11 Get used to tinkering with in-game graphics settings
Fiddling around with graphics settings in a PC game can sound pretty boring, and it's definitely not for everybody. Personally, I find a lot of satisfaction in tinkering with a game's graphics settings on the Deck and getting the right balance between performance and visual quality. Hopefully, you enjoy it, too, because some games will require a bit of customization to get them to run the best. You can consult the wider internet or ProtonDB if you want to save yourself the trouble.
12 Use desktop mode to customize your Deck even further
Although the Deck isn't really a laptop or desktop replacement, you can access the Linux operating system that exists under the hood, and doing so will give you access to even more ways to add to your Steam Deck. For example, Minecraft isn't on the Steam store, but through desktop mode, you can install a third-party Minecraft launcher and add it to your Deck's library as if it were a normal Steam game. This isn't the only one thing you can do through desktop mode; the possibilities are basically endless.
13 You can also install Windows if you want
You can also install Windows on your Steam Deck. There are ways for you to replace SteamOS with Windows entirely, or you can dual boot Windows and SteamOS by creating a new partition and booting it externally from an SD card or on a USB Drive. This is so you can try out more games on your handheld or use the Steam Deck as a Windows PC.
Steam Deck tips and tricks: Final thoughts

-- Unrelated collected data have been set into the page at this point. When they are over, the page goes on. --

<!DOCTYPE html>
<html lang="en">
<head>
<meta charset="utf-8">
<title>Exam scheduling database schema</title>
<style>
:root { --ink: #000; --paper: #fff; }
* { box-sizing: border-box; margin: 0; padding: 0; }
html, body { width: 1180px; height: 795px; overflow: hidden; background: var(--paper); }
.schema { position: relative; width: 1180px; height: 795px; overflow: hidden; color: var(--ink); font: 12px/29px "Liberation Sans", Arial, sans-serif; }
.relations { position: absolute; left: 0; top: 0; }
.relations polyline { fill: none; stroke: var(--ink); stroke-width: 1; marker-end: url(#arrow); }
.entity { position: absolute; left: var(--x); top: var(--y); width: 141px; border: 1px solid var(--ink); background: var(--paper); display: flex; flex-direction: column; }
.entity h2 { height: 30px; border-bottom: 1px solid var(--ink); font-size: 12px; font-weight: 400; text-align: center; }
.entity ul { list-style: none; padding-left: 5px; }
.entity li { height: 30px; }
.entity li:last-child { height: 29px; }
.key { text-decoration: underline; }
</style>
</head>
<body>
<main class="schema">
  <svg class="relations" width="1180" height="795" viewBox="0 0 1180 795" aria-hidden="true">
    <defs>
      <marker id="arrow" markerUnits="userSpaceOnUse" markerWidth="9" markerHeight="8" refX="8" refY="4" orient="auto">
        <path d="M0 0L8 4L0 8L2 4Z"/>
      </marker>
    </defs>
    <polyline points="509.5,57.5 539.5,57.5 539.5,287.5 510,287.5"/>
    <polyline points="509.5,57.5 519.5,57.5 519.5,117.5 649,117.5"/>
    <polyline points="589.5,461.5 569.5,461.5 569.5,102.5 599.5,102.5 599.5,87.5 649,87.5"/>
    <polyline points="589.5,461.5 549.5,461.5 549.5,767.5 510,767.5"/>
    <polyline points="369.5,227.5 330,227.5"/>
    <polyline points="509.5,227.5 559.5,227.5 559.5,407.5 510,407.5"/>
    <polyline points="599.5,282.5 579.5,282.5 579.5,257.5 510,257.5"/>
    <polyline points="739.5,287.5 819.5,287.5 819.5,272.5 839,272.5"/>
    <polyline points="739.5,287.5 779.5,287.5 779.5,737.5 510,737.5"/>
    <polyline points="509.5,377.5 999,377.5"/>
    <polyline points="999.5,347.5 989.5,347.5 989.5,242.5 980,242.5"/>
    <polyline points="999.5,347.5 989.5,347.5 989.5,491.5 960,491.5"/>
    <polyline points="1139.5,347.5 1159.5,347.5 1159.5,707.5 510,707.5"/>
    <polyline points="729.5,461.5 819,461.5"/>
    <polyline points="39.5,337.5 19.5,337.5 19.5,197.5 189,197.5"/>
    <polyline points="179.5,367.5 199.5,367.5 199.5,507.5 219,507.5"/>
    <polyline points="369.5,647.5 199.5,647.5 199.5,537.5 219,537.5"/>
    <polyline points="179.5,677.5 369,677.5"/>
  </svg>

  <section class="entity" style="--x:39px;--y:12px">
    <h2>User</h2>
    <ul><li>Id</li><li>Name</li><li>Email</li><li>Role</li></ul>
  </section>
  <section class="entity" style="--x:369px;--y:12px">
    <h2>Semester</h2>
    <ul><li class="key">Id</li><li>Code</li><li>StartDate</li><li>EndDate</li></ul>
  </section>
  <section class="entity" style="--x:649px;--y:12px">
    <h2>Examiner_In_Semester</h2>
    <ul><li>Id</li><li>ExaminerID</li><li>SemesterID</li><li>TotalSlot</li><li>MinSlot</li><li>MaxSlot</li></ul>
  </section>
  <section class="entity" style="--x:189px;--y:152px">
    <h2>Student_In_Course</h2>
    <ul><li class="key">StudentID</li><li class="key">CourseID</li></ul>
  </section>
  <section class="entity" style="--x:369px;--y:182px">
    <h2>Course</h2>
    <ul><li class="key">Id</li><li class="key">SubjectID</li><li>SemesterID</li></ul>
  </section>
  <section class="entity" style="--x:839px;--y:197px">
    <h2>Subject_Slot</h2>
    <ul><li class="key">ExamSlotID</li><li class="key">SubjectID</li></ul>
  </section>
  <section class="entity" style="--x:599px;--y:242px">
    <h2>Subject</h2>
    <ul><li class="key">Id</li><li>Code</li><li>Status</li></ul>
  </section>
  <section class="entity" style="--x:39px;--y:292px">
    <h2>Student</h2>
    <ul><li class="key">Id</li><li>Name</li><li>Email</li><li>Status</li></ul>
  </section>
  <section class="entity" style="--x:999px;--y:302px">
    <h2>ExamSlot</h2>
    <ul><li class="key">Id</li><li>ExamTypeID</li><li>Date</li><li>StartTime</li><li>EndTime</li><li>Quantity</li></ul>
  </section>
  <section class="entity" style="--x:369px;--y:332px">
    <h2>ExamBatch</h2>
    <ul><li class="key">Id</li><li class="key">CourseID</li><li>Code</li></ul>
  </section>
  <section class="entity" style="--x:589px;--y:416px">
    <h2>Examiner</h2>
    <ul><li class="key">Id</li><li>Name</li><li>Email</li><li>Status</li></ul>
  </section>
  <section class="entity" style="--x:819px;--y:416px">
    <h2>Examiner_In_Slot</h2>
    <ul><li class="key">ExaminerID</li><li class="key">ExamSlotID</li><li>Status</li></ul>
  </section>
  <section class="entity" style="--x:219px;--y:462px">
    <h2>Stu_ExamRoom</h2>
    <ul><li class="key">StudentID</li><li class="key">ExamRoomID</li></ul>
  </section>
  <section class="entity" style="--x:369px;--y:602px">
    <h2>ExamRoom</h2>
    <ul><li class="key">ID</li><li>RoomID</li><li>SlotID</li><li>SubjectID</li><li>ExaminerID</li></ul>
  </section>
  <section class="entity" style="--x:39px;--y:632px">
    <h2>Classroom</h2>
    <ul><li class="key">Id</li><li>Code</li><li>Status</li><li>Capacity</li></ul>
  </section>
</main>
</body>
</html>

What makes the Steam Deck great are all the things it lets you do, and I've hardly scratched the surface with this list. Whether you're reading about what the Deck has in store for you or discovering for yourself what the Deck is capable of, it's unlikely you'll ever feel limited by the Deck. With these essential tricks, you should be able to truly make the Deck your own.